[Saved data entries]
== Segment start ==

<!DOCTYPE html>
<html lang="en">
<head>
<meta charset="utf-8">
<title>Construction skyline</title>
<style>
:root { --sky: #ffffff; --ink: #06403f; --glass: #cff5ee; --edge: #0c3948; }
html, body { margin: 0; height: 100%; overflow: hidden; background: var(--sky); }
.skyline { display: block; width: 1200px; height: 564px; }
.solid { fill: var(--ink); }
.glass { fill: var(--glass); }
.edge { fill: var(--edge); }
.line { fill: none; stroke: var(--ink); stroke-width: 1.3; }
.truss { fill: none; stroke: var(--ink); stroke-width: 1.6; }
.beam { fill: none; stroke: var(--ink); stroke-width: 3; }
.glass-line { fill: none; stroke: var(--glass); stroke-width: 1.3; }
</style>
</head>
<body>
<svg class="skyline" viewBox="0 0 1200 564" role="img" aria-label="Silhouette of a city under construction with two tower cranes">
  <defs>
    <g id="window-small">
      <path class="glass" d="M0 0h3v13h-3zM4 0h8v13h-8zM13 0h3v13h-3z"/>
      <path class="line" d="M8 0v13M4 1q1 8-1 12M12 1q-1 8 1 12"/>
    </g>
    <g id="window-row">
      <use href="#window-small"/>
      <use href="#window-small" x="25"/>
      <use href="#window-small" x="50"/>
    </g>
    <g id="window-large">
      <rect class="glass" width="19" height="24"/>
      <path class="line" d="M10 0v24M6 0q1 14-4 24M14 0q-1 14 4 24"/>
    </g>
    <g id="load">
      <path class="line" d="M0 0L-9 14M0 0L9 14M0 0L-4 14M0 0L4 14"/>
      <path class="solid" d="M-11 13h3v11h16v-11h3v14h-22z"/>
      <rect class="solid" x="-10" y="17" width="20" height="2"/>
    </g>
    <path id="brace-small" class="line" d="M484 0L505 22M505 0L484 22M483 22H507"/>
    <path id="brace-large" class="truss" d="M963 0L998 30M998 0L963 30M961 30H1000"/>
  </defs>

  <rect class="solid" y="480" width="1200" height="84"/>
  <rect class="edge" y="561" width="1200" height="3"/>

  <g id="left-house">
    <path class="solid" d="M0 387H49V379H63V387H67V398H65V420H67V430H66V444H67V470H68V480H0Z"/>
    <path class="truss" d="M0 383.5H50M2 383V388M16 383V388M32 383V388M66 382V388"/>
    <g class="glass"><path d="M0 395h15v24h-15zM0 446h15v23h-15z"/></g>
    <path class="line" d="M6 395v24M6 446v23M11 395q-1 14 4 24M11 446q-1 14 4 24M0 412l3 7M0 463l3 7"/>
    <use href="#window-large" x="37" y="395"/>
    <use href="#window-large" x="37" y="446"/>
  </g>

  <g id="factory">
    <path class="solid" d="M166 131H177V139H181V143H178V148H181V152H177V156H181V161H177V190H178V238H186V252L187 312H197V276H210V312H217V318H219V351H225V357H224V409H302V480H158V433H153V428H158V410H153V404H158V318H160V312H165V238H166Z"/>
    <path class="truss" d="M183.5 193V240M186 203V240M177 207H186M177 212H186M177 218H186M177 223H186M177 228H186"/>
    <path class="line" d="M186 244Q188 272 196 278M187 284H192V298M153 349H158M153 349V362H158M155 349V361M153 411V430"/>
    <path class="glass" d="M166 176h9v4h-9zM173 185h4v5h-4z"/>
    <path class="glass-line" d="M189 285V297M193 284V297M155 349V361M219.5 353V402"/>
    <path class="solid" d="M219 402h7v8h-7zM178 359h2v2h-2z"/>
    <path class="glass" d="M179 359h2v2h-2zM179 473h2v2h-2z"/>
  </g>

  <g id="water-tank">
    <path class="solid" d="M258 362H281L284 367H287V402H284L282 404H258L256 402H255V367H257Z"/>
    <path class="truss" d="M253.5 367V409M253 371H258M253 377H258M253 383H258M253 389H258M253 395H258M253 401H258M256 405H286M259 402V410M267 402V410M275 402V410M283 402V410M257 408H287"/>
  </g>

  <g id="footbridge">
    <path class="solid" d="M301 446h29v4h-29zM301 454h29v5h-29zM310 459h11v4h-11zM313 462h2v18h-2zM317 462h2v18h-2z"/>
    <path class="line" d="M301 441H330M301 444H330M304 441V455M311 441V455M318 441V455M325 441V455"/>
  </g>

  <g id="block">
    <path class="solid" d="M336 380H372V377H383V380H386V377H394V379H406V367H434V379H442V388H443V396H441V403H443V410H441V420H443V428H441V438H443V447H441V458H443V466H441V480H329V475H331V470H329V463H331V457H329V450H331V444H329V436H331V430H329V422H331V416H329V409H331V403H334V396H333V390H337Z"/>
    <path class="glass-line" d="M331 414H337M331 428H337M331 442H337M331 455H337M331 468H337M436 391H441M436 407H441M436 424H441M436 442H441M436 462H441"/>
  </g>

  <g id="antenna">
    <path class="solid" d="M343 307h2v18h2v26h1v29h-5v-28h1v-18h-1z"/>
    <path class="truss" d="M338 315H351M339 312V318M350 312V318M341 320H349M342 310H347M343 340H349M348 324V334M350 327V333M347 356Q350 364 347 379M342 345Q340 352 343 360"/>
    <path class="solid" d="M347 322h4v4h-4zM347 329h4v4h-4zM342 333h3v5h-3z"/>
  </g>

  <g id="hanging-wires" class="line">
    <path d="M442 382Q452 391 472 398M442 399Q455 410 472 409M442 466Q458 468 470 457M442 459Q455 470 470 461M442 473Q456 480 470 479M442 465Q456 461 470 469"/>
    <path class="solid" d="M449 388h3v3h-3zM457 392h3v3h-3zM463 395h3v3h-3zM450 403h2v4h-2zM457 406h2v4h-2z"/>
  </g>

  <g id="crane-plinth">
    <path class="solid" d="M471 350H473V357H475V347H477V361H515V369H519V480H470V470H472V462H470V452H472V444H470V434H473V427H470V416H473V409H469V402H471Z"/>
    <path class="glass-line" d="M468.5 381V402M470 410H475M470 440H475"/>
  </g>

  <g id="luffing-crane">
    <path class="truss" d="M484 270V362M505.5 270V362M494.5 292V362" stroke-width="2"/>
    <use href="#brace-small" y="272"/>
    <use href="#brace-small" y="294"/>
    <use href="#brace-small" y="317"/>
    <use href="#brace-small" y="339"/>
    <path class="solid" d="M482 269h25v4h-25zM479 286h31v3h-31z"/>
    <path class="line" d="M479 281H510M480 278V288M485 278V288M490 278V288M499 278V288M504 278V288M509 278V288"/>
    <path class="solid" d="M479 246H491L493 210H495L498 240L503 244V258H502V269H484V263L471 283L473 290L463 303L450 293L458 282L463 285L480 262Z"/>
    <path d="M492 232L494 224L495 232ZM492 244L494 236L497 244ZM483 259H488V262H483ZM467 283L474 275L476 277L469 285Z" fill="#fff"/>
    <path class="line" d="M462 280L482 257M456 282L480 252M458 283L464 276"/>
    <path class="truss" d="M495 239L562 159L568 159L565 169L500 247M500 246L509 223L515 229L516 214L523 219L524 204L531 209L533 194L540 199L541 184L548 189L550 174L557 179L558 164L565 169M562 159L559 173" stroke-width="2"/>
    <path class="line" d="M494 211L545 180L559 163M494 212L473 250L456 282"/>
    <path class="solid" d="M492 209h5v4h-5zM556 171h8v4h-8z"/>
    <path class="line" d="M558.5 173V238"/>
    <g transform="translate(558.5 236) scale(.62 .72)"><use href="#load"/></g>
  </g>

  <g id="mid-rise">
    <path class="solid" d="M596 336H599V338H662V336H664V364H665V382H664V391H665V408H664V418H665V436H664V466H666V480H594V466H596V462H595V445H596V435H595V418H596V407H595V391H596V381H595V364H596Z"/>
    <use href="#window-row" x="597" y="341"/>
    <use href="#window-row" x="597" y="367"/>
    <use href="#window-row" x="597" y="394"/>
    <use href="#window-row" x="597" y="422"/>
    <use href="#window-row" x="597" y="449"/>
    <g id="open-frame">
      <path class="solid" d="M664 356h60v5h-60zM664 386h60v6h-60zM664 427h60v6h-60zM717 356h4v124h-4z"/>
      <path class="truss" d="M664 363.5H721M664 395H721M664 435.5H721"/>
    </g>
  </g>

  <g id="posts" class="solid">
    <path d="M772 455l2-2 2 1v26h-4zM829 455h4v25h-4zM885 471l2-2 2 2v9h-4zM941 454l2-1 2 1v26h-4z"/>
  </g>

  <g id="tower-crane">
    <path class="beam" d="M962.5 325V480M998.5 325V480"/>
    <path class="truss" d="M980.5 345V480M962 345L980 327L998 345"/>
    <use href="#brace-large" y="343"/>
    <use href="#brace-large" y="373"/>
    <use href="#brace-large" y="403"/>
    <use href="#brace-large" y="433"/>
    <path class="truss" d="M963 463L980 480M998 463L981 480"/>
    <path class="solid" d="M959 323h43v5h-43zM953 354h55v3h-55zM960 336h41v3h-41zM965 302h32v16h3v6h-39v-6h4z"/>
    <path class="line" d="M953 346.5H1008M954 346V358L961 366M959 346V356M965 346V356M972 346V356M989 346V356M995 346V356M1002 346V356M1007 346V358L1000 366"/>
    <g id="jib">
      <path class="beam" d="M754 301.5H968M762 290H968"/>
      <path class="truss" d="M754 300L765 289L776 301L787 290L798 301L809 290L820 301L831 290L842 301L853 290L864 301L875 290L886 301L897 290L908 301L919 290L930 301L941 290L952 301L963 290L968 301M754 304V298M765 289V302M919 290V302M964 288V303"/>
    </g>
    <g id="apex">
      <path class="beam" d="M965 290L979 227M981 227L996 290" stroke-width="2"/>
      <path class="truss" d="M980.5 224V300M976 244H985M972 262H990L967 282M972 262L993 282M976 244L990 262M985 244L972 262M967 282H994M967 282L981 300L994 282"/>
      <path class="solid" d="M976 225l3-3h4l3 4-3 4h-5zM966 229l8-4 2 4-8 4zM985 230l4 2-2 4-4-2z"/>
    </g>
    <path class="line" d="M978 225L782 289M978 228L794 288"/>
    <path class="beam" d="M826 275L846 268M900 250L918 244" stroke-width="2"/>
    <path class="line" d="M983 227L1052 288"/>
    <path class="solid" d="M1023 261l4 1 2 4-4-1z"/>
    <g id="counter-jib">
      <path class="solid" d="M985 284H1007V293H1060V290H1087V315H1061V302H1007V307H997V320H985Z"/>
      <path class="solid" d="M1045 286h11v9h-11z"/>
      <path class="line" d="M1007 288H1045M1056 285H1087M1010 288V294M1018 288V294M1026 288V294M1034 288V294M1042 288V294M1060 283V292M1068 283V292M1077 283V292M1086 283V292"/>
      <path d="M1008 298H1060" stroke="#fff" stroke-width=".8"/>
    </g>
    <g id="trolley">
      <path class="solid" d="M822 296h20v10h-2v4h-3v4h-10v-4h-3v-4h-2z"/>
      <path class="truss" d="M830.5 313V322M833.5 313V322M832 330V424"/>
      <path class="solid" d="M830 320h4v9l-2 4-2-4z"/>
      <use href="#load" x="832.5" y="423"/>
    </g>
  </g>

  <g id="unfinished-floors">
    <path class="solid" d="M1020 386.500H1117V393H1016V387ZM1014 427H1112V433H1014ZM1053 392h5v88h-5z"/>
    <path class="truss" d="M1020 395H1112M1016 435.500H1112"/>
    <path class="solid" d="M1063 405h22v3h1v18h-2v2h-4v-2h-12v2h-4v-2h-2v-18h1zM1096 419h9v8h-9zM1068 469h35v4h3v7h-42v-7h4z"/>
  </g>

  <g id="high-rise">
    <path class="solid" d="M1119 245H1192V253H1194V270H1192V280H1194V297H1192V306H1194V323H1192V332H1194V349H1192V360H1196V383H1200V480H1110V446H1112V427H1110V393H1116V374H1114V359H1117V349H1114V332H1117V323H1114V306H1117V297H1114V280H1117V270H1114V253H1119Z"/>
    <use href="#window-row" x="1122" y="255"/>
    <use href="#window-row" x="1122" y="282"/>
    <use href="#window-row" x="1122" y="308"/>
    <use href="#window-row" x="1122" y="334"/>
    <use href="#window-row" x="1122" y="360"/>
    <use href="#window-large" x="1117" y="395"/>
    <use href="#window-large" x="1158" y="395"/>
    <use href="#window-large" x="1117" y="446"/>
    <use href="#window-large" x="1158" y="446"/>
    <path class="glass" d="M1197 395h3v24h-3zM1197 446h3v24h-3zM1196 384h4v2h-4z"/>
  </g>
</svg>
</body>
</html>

== Segment end ==

In the records above, find each line with the word "stroke" and copy it.

.line { fill: none; stroke: var(--ink); stroke-width: 1.3; }
.truss { fill: none; stroke: var(--ink); stroke-width: 1.6; }
.beam { fill: none; stroke: var(--ink); stroke-width: 3; }
.glass-line { fill: none; stroke: var(--glass); stroke-width: 1.3; }
    <path class="truss" d="M484 270V362M505.5 270V362M494.5 292V362" stroke-width="2"/>
    <path class="truss" d="M495 239L562 159L568 159L565 169L500 247M500 246L509 223L515 229L516 214L523 219L524 204L531 209L533 194L540 199L541 184L548 189L550 174L557 179L558 164L565 169M562 159L559 173" stroke-width="2"/>
      <path class="beam" d="M965 290L979 227M981 227L996 290" stroke-width="2"/>
    <path class="beam" d="M826 275L846 268M900 250L918 244" stroke-width="2"/>
      <path d="M1008 298H1060" stroke="#fff" stroke-width=".8"/>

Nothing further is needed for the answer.